◆ **TASK TO COMPLETE**: What you return should match every record exactly, with the images removed.

━━━━━━━━━━━━━━━━━━━━

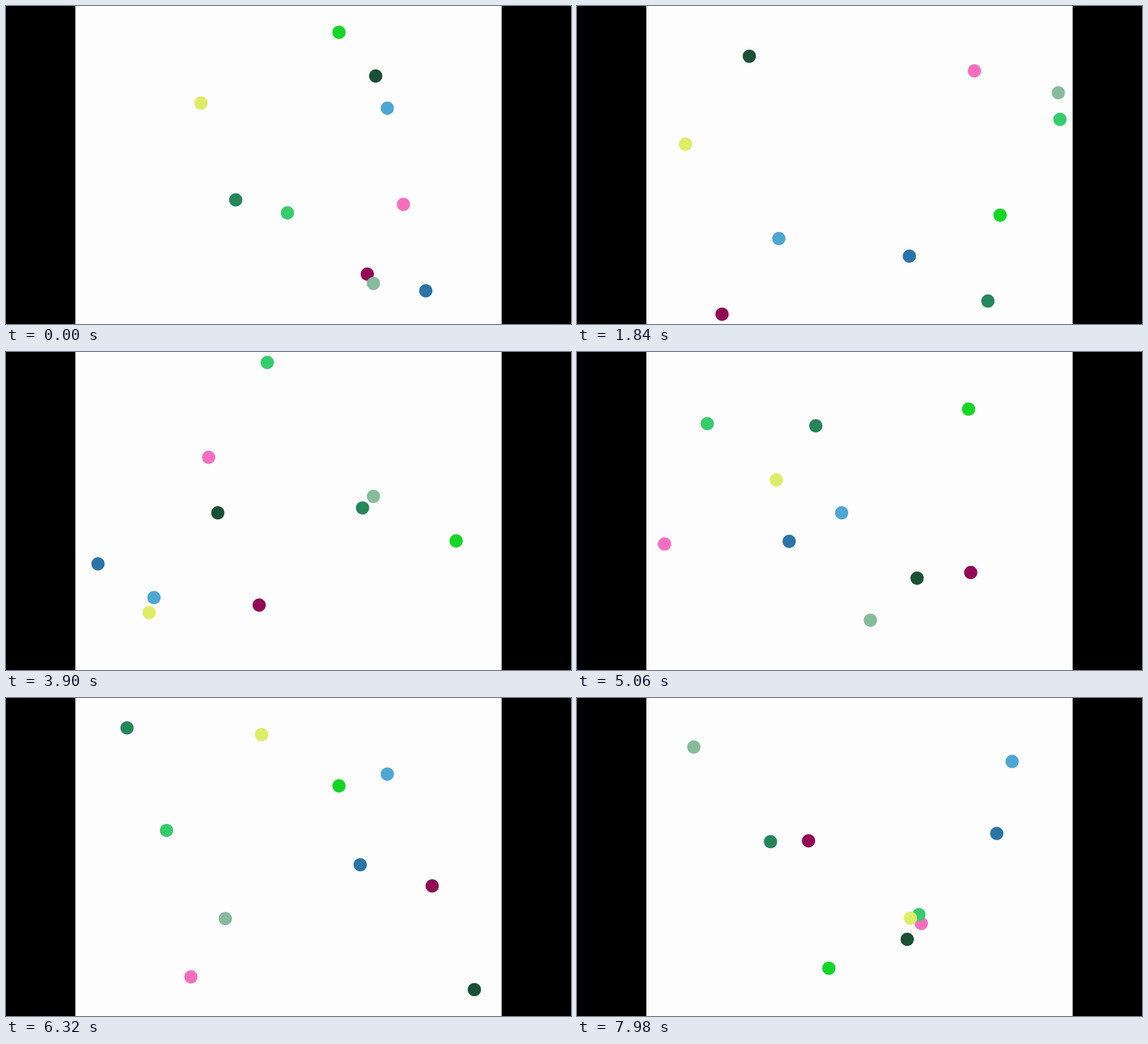
These frames come from a looping animation (998x561 px, 8000 ms). An HTML page with a canvas:

```html
<!DOCTYPE html>
<html lang="en">
<head>
<meta charset="utf-8">
<title>Bouncing balls</title>
<style>
  html, body { margin: 0; width: 100%; height: 100%; overflow: hidden; background: #000; }
  canvas { display: block; }
</style>
</head>
<body>
<canvas id="stage" width="998" height="561"></canvas>
<script>
const ctx = document.getElementById("stage").getContext("2d");
const LOOP = 8000;
const RADIUS = 11.7;
const BOX = { left: 122.5, width: 753 };
const LIMIT = { left: 133.5, right: 864.3, top: 11, bottom: 553 };
const TOP_PUSH = 0.6;

// Back to front: colour, start x, start y, speed x, speed y (pixels per step)
const BALLS = [
  ["#13d626", 588.2, 46.5, 7.96, -17.88],
  ["#1a5036", 653, 123.5, -17.43, -8.87],
  ["#4da6d4", 673.5, 180.3, -15.85, 11.5],
  ["#26865a", 405.8, 342, 16, 11.15],
  ["#f66fbf", 702, 350, 15.64, -11.78],
  ["#35cc6c", 497.1, 365, 17.8, -8.25],
  ["#deec67", 344.5, 171.2, -7.64, -18],
  ["#920a55", 638.2, 473, -19.1, 4.42],
  ["#86bb9b", 649, 489.5, 10.06, -16.82],
  ["#2b74a8", 741.5, 502.5, 19.3, -3.064],
];

// Screen updates come in bursts of three (20, 20 and 100 ms); every second one moves the balls.
function stepAt(ms) {
  const shifted = ms + 20;
  const phase = shifted % 140;
  const updates = 3 * Math.floor(shifted / 140) + (phase >= 20) + (phase >= 40);
  return Math.floor(updates / 2);
}

// A ball turns back before a move that would take it past a wall.
function positionAfter(steps, [, x, y, vx, vy]) {
  for (let i = 0; i < steps; i++) {
    if (x + vx < LIMIT.left || x + vx > LIMIT.right) vx = -vx;
    if (y + vy < LIMIT.top) {
      vy = -vy;
      y += TOP_PUSH;
    } else if (y + vy > LIMIT.bottom) {
      vy = -vy;
    }
    x += vx;
    y += vy;
  }
  return [x, y];
}

function draw(ms) {
  const steps = stepAt(ms);
  ctx.fillStyle = "#000";
  ctx.fillRect(0, 0, 998, 561);
  ctx.fillStyle = "#fdfdfd";
  ctx.fillRect(BOX.left, 0, BOX.width, 561);
  for (const ball of BALLS) {
    const [x, y] = positionAfter(steps, ball);
    ctx.fillStyle = ball[0];
    ctx.beginPath();
    ctx.arc(x, y, RADIUS, 0, 2 * Math.PI);
    ctx.fill();
  }
}

const start = performance.now();
function tick() {
  draw((performance.now() - start) % LOOP);
  requestAnimationFrame(tick);
}
tick();
</script>
</body>
</html>
```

━━━━━━━━━━━━━━━━━━━━

◆ **RESPONSE BELOW**:
These frames come from a looping animation (998x561 px, 8000 ms). An HTML page with a canvas:

```html
<!DOCTYPE html>
<html lang="en">
<head>
<meta charset="utf-8">
<title>Bouncing balls</title>
<style>
  html, body { margin: 0; width: 100%; height: 100%; overflow: hidden; background: #000; }
  canvas { display: block; }
</style>
</head>
<body>
<canvas id="stage" width="998" height="561"></canvas>
<script>
const ctx = document.getElementById("stage").getContext("2d");
const LOOP = 8000;
const RADIUS = 11.7;
const BOX = { left: 122.5, width: 753 };
const LIMIT = { left: 133.5, right: 864.3, top: 11, bottom: 553 };
const TOP_PUSH = 0.6;

// Back to front: colour, start x, start y, speed x, speed y (pixels per step)
const BALLS = [
  ["#13d626", 588.2, 46.5, 7.96, -17.88],
  ["#1a5036", 653, 123.5, -17.43, -8.87],
  ["#4da6d4", 673.5, 180.3, -15.85, 11.5],
  ["#26865a", 405.8, 342, 16, 11.15],
  ["#f66fbf", 702, 350, 15.64, -11.78],
  ["#35cc6c", 497.1, 365, 17.8, -8.25],
  ["#deec67", 344.5, 171.2, -7.64, -18],
  ["#920a55", 638.2, 473, -19.1, 4.42],
  ["#86bb9b", 649, 489.5, 10.06, -16.82],
  ["#2b74a8", 741.5, 502.5, 19.3, -3.064],
];

// Screen updates come in bursts of three (20, 20 and 100 ms); every second one moves the balls.
function stepAt(ms) {
  const shifted = ms + 20;
  const phase = shifted % 140;
  const updates = 3 * Math.floor(shifted / 140) + (phase >= 20) + (phase >= 40);
  return Math.floor(updates / 2);
}

// A ball turns back before a move that would take it past a wall.
function positionAfter(steps, [, x, y, vx, vy]) {
  for (let i = 0; i < steps; i++) {
    if (x + vx < LIMIT.left || x + vx > LIMIT.right) vx = -vx;
    if (y + vy < LIMIT.top) {
      vy = -vy;
      y += TOP_PUSH;
    } else if (y + vy > LIMIT.bottom) {
      vy = -vy;
    }
    x += vx;
    y += vy;
  }
  return [x, y];
}

function draw(ms) {
  const steps = stepAt(ms);
  ctx.fillStyle = "#000";
  ctx.fillRect(0, 0, 998, 561);
  ctx.fillStyle = "#fdfdfd";
  ctx.fillRect(BOX.left, 0, BOX.width, 561);
  for (const ball of BALLS) {
    const [x, y] = positionAfter(steps, ball);
    ctx.fillStyle = ball[0];
    ctx.beginPath();
    ctx.arc(x, y, RADIUS, 0, 2 * Math.PI);
    ctx.fill();
  }
}

const start = performance.now();
function tick() {
  draw((performance.now() - start) % LOOP);
  requestAnimationFrame(tick);
}
tick();
</script>
</body>
</html>
```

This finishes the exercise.